2. Forgetting to sell
This is where many employers drop the ball. You’re trying to sell your opportunity to a potential candidate. Don’t just use the same cookie cutter job posting that has been in place for 10 years. Get creative and stand out from the others! When creating the job posting, you’ll want to answer two questions:
- a. What will candidates love about the job?
- b. What do employees love about your company?
3. Leaving out potential deal breakers
This ties in with my previous post under clear expectations. Lots of travel, straight commission, third shift and etc. All can be potential deal breakers for a candidate. Don’t waste your time or the candidate’s time. Make sure to communicate any deal breakers as it could be a factor into a candidate’s decision to apply for the job.
4. Making promises you can’t keep
“Pay increase after 90 days” or “weekly bonuses” are great examples of promises you may not be able to keep. If you hire someone but they aren’t exactly a rock star and you can’t quite bring yourself to fire them, do you really want to give the person a pay increase? Probably not. But if it’s in writing, they will hold you liable to it. Be sure to mention there is potential for those opportunities and don’t make it a guarantee or promise.

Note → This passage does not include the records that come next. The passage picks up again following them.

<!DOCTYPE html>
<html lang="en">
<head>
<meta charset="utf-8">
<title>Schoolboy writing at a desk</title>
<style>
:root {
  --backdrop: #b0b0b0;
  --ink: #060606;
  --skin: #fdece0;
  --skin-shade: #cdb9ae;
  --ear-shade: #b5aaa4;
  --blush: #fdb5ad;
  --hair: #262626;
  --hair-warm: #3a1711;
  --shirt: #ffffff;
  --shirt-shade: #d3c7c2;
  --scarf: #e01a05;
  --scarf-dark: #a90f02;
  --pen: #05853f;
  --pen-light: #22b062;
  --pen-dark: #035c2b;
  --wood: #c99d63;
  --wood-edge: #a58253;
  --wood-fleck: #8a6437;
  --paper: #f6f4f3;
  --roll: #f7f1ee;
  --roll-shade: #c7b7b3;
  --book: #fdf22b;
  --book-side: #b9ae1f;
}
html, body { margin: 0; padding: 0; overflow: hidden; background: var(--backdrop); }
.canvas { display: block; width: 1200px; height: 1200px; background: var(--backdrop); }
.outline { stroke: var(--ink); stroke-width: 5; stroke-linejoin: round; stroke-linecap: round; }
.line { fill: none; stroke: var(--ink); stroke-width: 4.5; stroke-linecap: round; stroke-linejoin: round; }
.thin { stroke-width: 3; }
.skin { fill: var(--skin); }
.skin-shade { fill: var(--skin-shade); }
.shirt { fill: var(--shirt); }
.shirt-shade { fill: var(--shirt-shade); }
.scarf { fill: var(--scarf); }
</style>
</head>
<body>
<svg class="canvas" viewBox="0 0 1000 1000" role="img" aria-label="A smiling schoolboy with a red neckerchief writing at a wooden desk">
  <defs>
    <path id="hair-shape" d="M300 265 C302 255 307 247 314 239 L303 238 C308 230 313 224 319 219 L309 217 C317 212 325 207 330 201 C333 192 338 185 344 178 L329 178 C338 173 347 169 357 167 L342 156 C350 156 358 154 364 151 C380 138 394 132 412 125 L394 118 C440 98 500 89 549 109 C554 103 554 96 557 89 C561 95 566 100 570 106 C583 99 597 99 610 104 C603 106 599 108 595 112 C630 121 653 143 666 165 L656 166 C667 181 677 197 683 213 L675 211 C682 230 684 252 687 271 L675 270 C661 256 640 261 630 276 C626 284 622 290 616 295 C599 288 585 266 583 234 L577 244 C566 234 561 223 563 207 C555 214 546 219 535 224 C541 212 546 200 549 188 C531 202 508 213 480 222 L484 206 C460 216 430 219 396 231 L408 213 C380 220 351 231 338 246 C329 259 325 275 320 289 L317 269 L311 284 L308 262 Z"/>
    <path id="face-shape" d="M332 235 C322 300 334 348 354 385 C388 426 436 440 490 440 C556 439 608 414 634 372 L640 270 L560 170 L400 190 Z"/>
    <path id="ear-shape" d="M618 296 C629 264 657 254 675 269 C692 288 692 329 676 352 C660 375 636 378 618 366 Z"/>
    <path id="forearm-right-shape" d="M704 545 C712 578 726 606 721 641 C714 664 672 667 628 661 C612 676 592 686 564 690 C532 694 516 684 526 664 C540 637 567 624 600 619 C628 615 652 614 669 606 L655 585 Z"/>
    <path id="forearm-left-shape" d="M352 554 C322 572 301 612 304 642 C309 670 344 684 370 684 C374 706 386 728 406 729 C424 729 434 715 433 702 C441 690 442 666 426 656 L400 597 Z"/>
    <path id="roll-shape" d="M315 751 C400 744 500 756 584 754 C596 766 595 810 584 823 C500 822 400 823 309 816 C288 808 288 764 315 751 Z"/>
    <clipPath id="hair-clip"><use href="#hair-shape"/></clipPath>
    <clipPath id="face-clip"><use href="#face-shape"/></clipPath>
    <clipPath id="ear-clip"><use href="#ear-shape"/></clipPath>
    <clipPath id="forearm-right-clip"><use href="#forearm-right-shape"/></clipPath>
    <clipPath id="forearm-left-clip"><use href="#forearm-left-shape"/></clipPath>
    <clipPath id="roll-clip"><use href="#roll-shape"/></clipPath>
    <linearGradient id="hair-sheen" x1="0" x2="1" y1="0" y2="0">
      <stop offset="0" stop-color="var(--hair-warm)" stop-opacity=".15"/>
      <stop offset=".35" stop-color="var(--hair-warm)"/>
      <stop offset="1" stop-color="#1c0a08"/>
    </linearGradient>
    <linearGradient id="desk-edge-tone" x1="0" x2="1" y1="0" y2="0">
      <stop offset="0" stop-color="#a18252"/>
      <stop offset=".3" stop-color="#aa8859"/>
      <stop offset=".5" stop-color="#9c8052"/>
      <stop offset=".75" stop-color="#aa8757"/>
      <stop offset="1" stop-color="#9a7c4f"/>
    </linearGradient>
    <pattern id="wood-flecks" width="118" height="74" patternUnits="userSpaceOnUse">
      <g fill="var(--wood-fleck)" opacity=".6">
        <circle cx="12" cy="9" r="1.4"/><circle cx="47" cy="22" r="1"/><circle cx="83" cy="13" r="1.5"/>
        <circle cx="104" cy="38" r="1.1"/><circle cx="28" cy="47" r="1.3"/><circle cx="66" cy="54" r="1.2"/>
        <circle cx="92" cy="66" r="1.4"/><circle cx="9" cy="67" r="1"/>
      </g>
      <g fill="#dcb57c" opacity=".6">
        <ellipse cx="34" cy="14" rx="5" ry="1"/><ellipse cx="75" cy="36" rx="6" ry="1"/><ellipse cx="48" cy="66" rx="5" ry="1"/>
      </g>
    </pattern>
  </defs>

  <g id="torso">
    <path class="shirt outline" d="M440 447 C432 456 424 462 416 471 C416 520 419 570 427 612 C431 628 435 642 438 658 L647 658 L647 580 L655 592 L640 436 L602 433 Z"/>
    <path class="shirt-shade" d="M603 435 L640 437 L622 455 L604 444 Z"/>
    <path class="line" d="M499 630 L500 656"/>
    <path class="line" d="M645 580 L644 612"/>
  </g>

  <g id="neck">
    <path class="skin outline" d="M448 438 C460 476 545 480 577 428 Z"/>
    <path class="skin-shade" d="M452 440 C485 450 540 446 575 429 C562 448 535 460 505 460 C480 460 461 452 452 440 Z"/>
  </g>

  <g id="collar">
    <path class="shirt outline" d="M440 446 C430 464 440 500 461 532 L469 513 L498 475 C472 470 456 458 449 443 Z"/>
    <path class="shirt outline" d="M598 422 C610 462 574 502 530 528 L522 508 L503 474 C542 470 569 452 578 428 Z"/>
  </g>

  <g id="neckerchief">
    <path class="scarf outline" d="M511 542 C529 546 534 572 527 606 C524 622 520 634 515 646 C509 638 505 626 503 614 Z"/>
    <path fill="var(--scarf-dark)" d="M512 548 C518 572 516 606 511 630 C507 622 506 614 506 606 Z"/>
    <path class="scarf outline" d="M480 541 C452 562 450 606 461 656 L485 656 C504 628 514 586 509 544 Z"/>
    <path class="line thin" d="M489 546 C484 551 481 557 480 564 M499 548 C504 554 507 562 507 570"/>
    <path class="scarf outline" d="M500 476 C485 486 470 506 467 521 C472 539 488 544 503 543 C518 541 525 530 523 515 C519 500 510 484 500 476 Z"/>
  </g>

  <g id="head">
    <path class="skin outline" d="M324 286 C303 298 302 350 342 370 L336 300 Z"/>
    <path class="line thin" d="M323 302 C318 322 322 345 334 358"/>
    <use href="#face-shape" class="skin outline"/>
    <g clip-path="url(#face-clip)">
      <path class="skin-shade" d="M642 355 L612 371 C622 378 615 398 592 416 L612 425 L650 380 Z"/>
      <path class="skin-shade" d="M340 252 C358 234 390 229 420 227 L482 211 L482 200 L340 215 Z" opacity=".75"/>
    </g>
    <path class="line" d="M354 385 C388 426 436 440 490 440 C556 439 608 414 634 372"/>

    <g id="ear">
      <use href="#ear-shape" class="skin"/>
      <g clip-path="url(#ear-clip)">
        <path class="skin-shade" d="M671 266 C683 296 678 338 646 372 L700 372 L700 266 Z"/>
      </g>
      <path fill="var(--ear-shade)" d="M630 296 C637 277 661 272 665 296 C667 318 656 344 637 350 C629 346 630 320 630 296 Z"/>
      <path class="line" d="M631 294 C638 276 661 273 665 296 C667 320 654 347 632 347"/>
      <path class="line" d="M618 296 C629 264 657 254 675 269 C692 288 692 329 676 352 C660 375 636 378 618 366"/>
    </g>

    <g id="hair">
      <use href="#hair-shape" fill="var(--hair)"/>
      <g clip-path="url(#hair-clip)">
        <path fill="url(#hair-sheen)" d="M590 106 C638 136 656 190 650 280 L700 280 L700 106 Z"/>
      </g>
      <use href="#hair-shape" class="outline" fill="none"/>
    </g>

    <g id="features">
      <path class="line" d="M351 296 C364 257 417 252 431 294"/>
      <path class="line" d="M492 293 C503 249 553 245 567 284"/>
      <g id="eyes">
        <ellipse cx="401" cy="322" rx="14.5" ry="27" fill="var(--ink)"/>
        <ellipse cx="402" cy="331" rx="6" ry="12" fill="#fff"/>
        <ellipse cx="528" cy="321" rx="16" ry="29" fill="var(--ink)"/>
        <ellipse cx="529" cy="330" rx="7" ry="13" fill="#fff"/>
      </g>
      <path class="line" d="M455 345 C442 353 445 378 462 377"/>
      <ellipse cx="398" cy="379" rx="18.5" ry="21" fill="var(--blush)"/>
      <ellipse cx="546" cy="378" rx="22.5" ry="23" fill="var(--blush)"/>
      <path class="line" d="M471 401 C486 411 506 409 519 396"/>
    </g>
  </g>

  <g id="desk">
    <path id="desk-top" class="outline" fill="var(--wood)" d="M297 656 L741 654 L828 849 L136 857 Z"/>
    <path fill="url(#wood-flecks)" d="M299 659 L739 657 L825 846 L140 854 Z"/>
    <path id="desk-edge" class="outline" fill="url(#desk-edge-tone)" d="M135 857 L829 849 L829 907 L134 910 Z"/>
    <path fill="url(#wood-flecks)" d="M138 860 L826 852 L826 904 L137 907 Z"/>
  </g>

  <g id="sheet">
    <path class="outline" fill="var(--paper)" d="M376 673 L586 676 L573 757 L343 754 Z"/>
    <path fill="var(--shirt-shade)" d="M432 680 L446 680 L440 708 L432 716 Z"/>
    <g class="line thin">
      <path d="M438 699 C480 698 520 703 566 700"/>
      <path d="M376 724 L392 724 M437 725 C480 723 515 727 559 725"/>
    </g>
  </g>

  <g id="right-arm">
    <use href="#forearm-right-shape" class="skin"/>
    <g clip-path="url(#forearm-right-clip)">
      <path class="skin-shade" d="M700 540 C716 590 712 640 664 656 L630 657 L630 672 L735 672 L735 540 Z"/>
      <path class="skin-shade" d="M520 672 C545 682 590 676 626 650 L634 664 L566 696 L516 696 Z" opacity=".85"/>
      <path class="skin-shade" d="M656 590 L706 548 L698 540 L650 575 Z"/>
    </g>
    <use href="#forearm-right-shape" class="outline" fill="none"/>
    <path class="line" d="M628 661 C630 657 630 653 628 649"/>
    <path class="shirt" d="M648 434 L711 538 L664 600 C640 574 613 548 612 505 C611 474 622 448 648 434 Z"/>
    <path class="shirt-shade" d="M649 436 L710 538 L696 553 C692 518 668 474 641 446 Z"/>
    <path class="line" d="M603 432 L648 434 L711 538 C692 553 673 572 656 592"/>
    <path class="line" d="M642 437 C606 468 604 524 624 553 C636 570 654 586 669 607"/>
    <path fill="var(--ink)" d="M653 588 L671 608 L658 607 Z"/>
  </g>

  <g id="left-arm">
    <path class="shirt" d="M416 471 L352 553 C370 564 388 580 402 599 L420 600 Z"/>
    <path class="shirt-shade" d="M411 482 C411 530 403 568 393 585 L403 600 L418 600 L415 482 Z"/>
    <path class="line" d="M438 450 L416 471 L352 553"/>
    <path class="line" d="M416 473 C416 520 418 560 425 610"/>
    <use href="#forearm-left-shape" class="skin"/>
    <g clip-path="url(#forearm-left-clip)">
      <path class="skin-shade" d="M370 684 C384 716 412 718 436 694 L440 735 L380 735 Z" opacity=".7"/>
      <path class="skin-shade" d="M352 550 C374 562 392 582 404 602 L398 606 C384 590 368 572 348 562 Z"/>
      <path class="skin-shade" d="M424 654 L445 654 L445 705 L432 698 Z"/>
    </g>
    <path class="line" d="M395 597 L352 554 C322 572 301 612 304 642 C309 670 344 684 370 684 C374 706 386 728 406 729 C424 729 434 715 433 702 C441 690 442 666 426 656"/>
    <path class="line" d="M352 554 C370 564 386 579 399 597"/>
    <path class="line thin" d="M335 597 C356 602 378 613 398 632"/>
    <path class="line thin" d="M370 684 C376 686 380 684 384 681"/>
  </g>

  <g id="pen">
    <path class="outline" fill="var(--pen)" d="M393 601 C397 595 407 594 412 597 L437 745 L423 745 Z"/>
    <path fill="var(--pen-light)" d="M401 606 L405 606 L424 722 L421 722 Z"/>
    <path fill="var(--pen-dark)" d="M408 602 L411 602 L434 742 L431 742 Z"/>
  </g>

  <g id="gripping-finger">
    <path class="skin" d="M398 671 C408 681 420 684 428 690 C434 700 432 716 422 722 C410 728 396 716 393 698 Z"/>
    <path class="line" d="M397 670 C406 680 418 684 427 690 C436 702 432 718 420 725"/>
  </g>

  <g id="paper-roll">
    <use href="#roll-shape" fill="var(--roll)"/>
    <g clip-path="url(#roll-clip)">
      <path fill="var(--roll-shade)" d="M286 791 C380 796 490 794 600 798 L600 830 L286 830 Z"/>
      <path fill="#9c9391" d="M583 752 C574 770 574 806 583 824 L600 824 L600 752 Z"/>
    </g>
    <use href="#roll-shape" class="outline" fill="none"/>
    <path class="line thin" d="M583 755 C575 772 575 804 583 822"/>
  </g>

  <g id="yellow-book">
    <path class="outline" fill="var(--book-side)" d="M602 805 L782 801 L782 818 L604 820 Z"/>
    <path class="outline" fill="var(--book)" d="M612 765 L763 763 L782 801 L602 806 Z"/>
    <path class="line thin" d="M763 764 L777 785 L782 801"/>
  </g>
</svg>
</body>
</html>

You may not realize you’re doing it but mentioning “seeking recent college graduates” or “young and energetic” can be construed as discrimination. Any mention of age, race, sex, national origin, disability or religion can be considered an act of discrimination.